What could you do with your code in 20 Lines or Less? That's the question (almost) I ask every week, and every week I go looking to find cool new examples that show just how flexible and powerful iRules can be without getting in over your head.

This week I bring you some more groovy examples of the power that iRule can bring to the table in just a few short lines of code.

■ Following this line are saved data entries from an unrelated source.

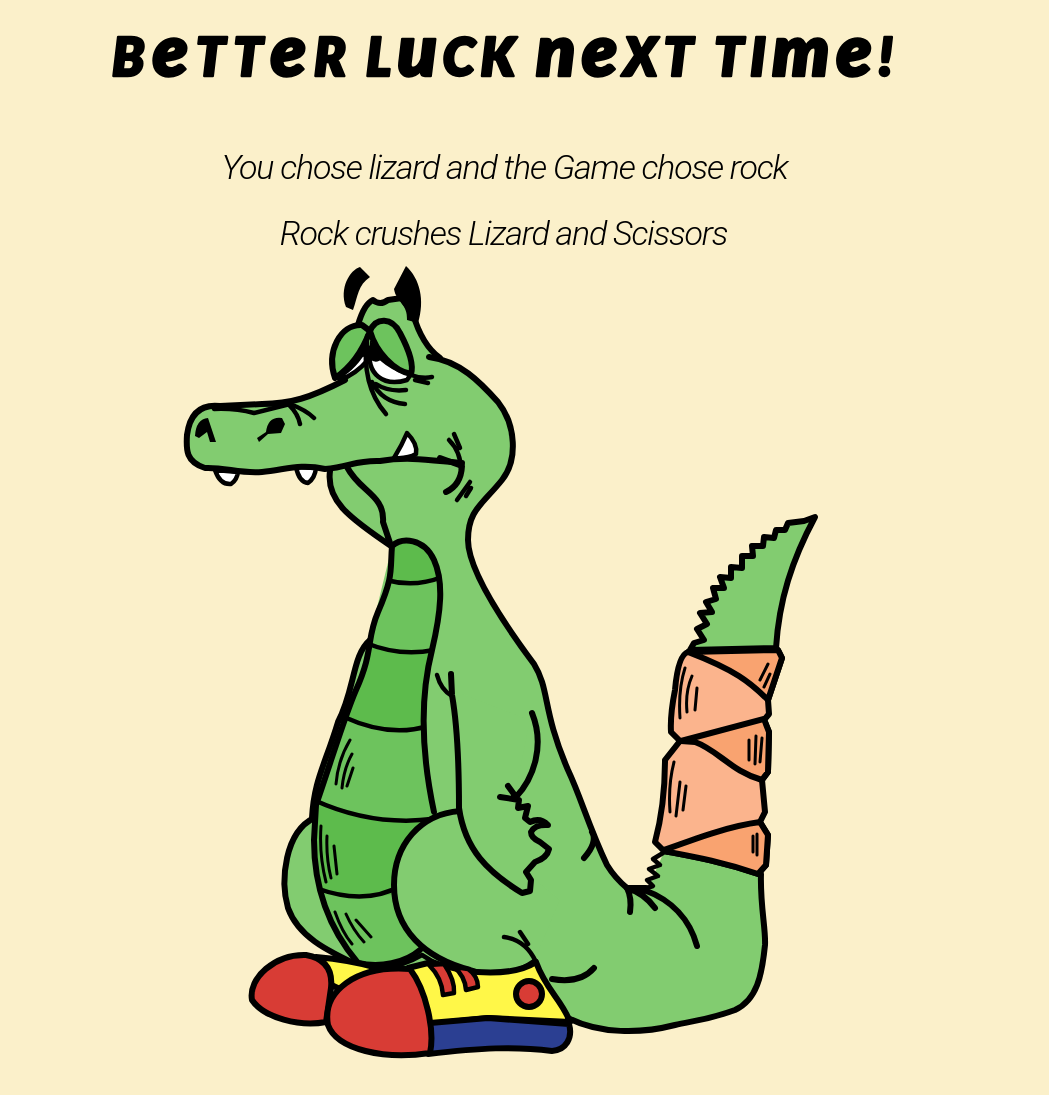
<!DOCTYPE html>
<html lang="en">
<head>
<meta charset="utf-8">
<title>Better luck next time!</title>
<style>
:root {
  --paper: #fbf0ca;
  --ink: #000;
  --skin: #82cc70;
  --lid: #6dc35d;
  --belly: #6dc35d;
  --belly-dark: #5dbb4c;
  --bandage: #fbb48d;
  --bandage-dark: #f9a370;
  --red: #d83c35;
  --yellow: #fff748;
  --blue: #2b3f92;
}
* { box-sizing: border-box; margin: 0; }
html, body { overflow: hidden; }
.result {
  position: relative;
  width: 1049px;
  height: 1095px;
  overflow: hidden;
  background: var(--paper);
  color: var(--ink);
}
.headline, .lettering { position: absolute; left: 0; top: 0; width: 1049px; height: 100px; }
.lettering text {
  font: italic 900 52px Lato, "Open Sans", sans-serif;
  fill: var(--ink);
  stroke: var(--ink);
  stroke-width: 2.5;
  stroke-linejoin: round;
}
.lettering .tall { font-size: 72px; }
.message {
  position: absolute;
  left: 0;
  width: 1009px;
  text-align: center;
  font: italic 300 34px/40px Roboto, sans-serif;
  letter-spacing: -1.2px;
  white-space: nowrap;
}
.choices { top: 147px; }
.reason { top: 213px; left: -1px; }
.lizard { position: absolute; left: 0; top: 0; }
.line { fill: none; stroke: var(--ink); stroke-width: 6; stroke-linecap: round; stroke-linejoin: round; }
.thin { stroke-width: 3; }
.mid { stroke-width: 4.5; }
.skin { fill: var(--skin); }
.lid { fill: var(--lid); }
.belly { fill: var(--belly); }
.belly-dark { fill: var(--belly-dark); }
.bandage { fill: var(--bandage); }
.bandage-dark { fill: var(--bandage-dark); }
.red { fill: var(--red); }
.yellow { fill: var(--yellow); }
.blue { fill: var(--blue); }
.white { fill: #fff; }
.ink { fill: var(--ink); }
</style>
</head>
<body>
<main class="result">
  <h1 class="headline">
    <svg class="lettering" width="1049" height="100" viewBox="0 0 1049 100" role="img" aria-label="Better luck next time!">
      <text x="112" y="76" textLength="234">B<tspan class="tall">e</tspan>TT<tspan class="tall">e</tspan>R</text>
      <text x="366" y="76" textLength="149">L<tspan class="tall">u</tspan>CK</text>
      <text x="536" y="76" textLength="157"><tspan class="tall">ne</tspan>XT</text>
      <text x="714" y="76" textLength="179">TI<tspan class="tall">me</tspan>!</text>
    </svg>
  </h1>
  <p class="message choices">You chose lizard and the Game chose rock</p>
  <p class="message reason">Rock crushes Lizard and Scissors</p>

  <svg class="lizard" width="1049" height="1095" viewBox="0 0 1049 1095" role="img" aria-label="A weary green lizard in bright shoes with a bandaged tail">
    <defs>
      <clipPath id="belly-shape">
        <path d="M392 546C402 537 424 538 434 560C444 582 441 612 432 650C418 705 424 765 434 812L420 950C405 963 380 968 358 963C330 930 314 890 314 840L316 805C330 765 345 715 356 690C374 650 366 640 378 612C394 575 390 570 392 546Z"/>
      </clipPath>
    </defs>

    <g id="far-limbs">
      <path class="line skin" d="M370 640C352 655 355 690 338 722C325 765 314 780 312 818L372 720Z"/>
      <path class="line skin" d="M314 818C285 832 280 880 288 908C298 936 325 950 362 967L400 900Z"/>
    </g>

    <g id="body">
      <path class="skin" d="M432 357C460 363 480 382 498 402C516 425 518 460 502 480C482 505 468 510 468 540C468 570 505 625 534 664C550 690 542 710 568 770C582 800 588 825 607 865Q615 878 627 888L648 888L664 852L761 872C760 905 766 930 765 945C762 975 757 1000 735 1010C705 1021 690 1021 675 1025C640 1034 600 1034 568 1018L400 966L340 940L330 800L392 546C350 518 324 500 330 469C305 464 280 470 262 472C240 474 225 467 205 468C186 462 186 450 187 435C190 412 202 404 220 406C275 407 310 398 345 380L335 360L357 328Q362 306 373 300Q380 306 388 300L402 297L413 314Q422 345 440 358Z"/>
      <path class="line" d="M429 357C460 361 480 382 498 402C516 425 518 460 502 480C482 505 468 510 468 540C468 570 505 625 534 664C550 690 542 710 568 770C582 800 588 825 607 865Q615 878 627 888L646 888"/>
      <path class="line" d="M761 874C760 905 766 930 765 945C762 975 757 1000 735 1010C705 1021 690 1021 675 1025C640 1034 600 1034 568 1018"/>
      <path class="line" d="M592 832Q598 842 584 858M627 888Q632 898 630 912M627 888Q644 893 655 908M644 890C672 900 690 920 697 946M552 979Q580 984 594 968"/>
      <path class="line mid" d="M663 853L653 859L660 865L649 869L658 876L647 880L653 886L644 889"/>
    </g>

    <g id="tail-tip">
      <path class="line skin" d="M690 650L694 643L704 640L697 629L707 624L700 613L712 612L706 602L716 599L713 588L724 588L720 577L731 578L731 567L742 568L742 556L753 556L752 546L763 546L764 537L774 538L776 530L785 530L788 523L804 521L815 517C792 560 779 600 776 648Z"/>
    </g>

    <g id="tail-bandage">
      <path class="line bandage" d="M688 652L778 650L782 658L768 700L769 714L764 720L769 732L768 772L762 780L765 812L760 822L768 835L766 865L758 874C720 861 690 856 664 851L655 842Q665 805 665 760L680 741L671 732Q670 715 675 690Q678 655 688 652Z"/>
      <path class="line bandage-dark" d="M688 652L778 650L782 658L768 700C750 682 735 670 688 652Z"/>
      <path class="line bandage-dark" d="M681 741L764 719L769 732L768 772L762 780C732 772 718 750 695 742Z"/>
      <path class="line bandage-dark" d="M664 850C700 837 730 826 760 822L768 835L766 865L758 874C720 861 690 856 664 851Z"/>
      <path class="line thin" d="M685 668Q678 690 680 718M692 676Q685 692 687 712M697 688L695 710M674 762Q668 785 670 812M680 782L676 816M686 786L683 810M768 664L760 680M770 674L764 687M749 740L749 760M756 736L755 764M762 738L760 762M753 836L753 852M757 834L757 855"/>
    </g>

    <g id="belly">
      <g clip-path="url(#belly-shape)">
        <rect class="belly" x="300" y="530" width="160" height="450"/>
        <path class="belly-dark" d="M380 530H450V576Q415 588 380 580Z"/>
        <path class="belly-dark" d="M350 640Q400 660 440 648V726Q390 738 335 715Z"/>
        <path class="belly-dark" d="M305 797Q375 830 445 818V880Q370 910 305 886Z"/>
        <path class="line mid" d="M386 580Q415 588 442 577M366 643Q400 657 434 650M344 717Q390 738 428 726M314 800Q375 828 440 818M316 888Q365 906 400 886"/>
      </g>
      <path class="line" d="M434 812C424 765 418 705 432 650C441 612 444 582 434 560C424 538 402 537 392 546C390 570 394 575 378 612C366 640 374 650 356 690C345 715 330 765 316 805L314 840C314 890 330 930 358 963C380 968 405 963 420 950"/>
      <path class="line thin" d="M350 740Q338 760 336 784M352 754Q344 768 342 788M353 768L347 786M321 826Q319 855 326 882M327 836Q326 858 331 878M334 846L337 874M335 912Q342 932 352 944M346 914Q353 930 364 942M356 920L371 937"/>
    </g>

    <g id="near-leg">
      <path class="skin" d="M460 811C420 814 394 845 394 885C394 930 425 958 470 970C500 980 520 972 534 962L560 900L500 850Z"/>
      <path class="line" d="M460 811C420 814 394 845 394 885C394 930 425 958 470 970C500 980 520 972 534 962"/>
      <path class="line mid" d="M504 937Q526 940 536 962M520 932L528 944"/>
    </g>

    <g id="near-arm">
      <path class="skin" d="M452 690L459 810C465 850 488 875 520 893L530 891L526 874L548 852L530 820L516 790L530 720Z"/>
      <path class="line" d="M451 674L452 695Q459 735 459 808C465 850 488 872 522 893L530 891L531 880L526 872L535 862Q547 858 549 849L540 842Q531 838 531 832Q535 824 548 825Q540 817 530 822L525 818L528 806L518 808L519 800L500 797M508 786L516 797C534 778 545 745 532 713"/>
      <path class="line mid" d="M437 675Q441 690 452 696"/>
    </g>

    <g id="far-shoe">
      <path class="line yellow" d="M316 957Q350 960 378 968L342 990L325 982Z"/>
      <path class="line red" d="M306 955C275 954 248 978 252 1000C264 1018 300 1027 326 1022L331 988Q334 960 306 955Z"/>
    </g>
    <g id="near-shoe">
      <path class="skin line mid" d="M380 967Q400 968 422 955L435 963L410 969Z"/>
      <path class="line yellow" d="M408 968L432 962C470 976 515 976 536 962C546 990 562 1000 570 1022L488 1018L430 1024Z"/>
      <path class="line blue" d="M430 1023L488 1018L569 1024C573 1038 566 1050 552 1051C515 1046 480 1048 428 1054Z"/>
      <path class="line red" d="M410 969C355 965 322 992 328 1025C337 1050 385 1060 430 1053C435 1030 426 990 410 969Z"/>
      <circle class="line red" cx="529" cy="994" r="13"/>
      <path class="line mid red" d="M429 965L444 964Q455 980 454 993L443 995Q442 978 429 965ZM454 967L468 969Q478 976 478 987L466 990Q465 976 454 967Z"/>
    </g>

    <g id="head">
      <path class="line" d="M330 471C326 500 348 517 391 546M347 467C360 492 385 495 383 522L391 546"/>
      <path class="line mid white" d="M215 470Q220 485 231 484Q237 480 238 472ZM296 467Q299 482 308 483Q315 478 316 468Z"/>
      <path class="line" d="M345 380C310 398 290 404 262 404L220 406C202 404 190 412 187 435C186 450 186 462 205 468C225 467 240 474 262 472C285 470 300 463 325 469C350 467 355 460 380 461C410 456 435 461 462 463"/>
      <path class="line mid" d="M214 409Q235 408 254 413Q274 408 290 404Q306 410 314 418M290 406Q298 414 300 424"/>
      <path class="ink" d="M195 436Q196 419 208 418L216 442L210 442L207 432L199 438ZM266 432Q268 416 282 418L285 424L281 433L268 434L259 442L257 438Z"/>
      <path class="line mid white" d="M394 458Q402 445 407 433Q418 444 416 454Q408 459 394 458Z"/>
      <path class="line" d="M440 458L462 466Q461 485 446 492"/>
      <path class="line mid" d="M449 440Q461 452 461 470M454 434L460 448M470 482L457 500M471 488L466 496"/>

      <path class="line" d="M358 325Q364 304 373 300Q380 306 388 300L402 298L413 314Q422 345 440 358"/>
      <path class="line mid white" d="M338 377Q355 368 367 346L368 360Q356 374 340 380Z"/>
      <path class="line mid white" d="M370 348C366 375 384 387 407 380L411 374C392 370 380 358 370 348Z"/>
      <path class="ink" d="M359 356L369 338L370 358ZM370 340L383 358Q376 365 370 359Z"/>
      <path class="line lid" d="M335 378C326 352 340 324 362 325L370 331C362 352 350 368 335 378Z"/>
      <path class="line lid" d="M370 331C376 317 392 317 400 333C409 350 414 365 411 374C394 371 376 352 370 331Z"/>
      <path class="line mid" d="M367 336C362 375 372 398 386 414M372 382Q382 402 405 404M376 384Q388 392 406 390M411 375Q422 379 432 377M415 380L428 383"/>
      <path class="ink" d="M346 307C339 288 350 270 360 267L370 277C358 285 358 296 353 310ZM406 266C420 279 425 300 418 323L407 320C408 304 396 302 394 289Z"/>
    </g>
  </svg>
</main>
</body>
</html>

We'll touch on Protocol specific header insertion, port re-writing, and configuring partial gets properly for PDF reading.  Many thanks to the awesome forum and CodeShare contributors that keep on adding these great examples.


Disable Partial Get Requests for Ram Cache


Partial Get requests are normally a good thing, but in some cases, as with PDFs, it can hinder the way things operate and throw a wrench in the works.  This tiny little iRule can make sure that your cached PDFs aren't subject to this behavior.

  if { [HTTP::uri] ends_with ".pdf" } {
    HTTP::header remove "Accept-Ranges"


Changing HTTP Header Host and Port


It's hoolio to the rescue yet again with a cool example of how to get rid of a custom port in the HTTP host header, as well as re-writing the Location info just to be sure the server isn't trying to undo our hard work.

    # Check if host value has a colon 
    if {[HTTP::host] contains ":"}{ 
       # Replace host header value with everything before the colon 
       HTTP::header replace Host "[getfield [HTTP::host] : 1]" 
    log local0. "[IP::client_addr]:[TCP::client_port]: Replace original host [HTTP::host] with [getfield [HTTP::host] : 1]" 

   # Check if response is a redirect
   if {[HTTP::is_redirect]}{
      # Replace :55555/ with / in the Location header
      HTTP::header replace Location [string map {:55555/ /} [HTTP::header value Location]]


Protocol based header insert


This is a neat idea that I can't recall seeing recently, so I thought I'd share.  This user wanted to be able to check what protocol was in use for the transaction in question, and then based on that insert some specific information into a header. With iRules, you can.

  if { [TCP::local_port] == 443 } {
    HTTP::header insert SSL 1
  } else {
    HTTP::header insert SSL 0}


There's another 20LoL for you to sink your teeth into.  These brief examples of what iRules can do are great to keep in your back pocket. You never know when you're gonna need 'em. ;)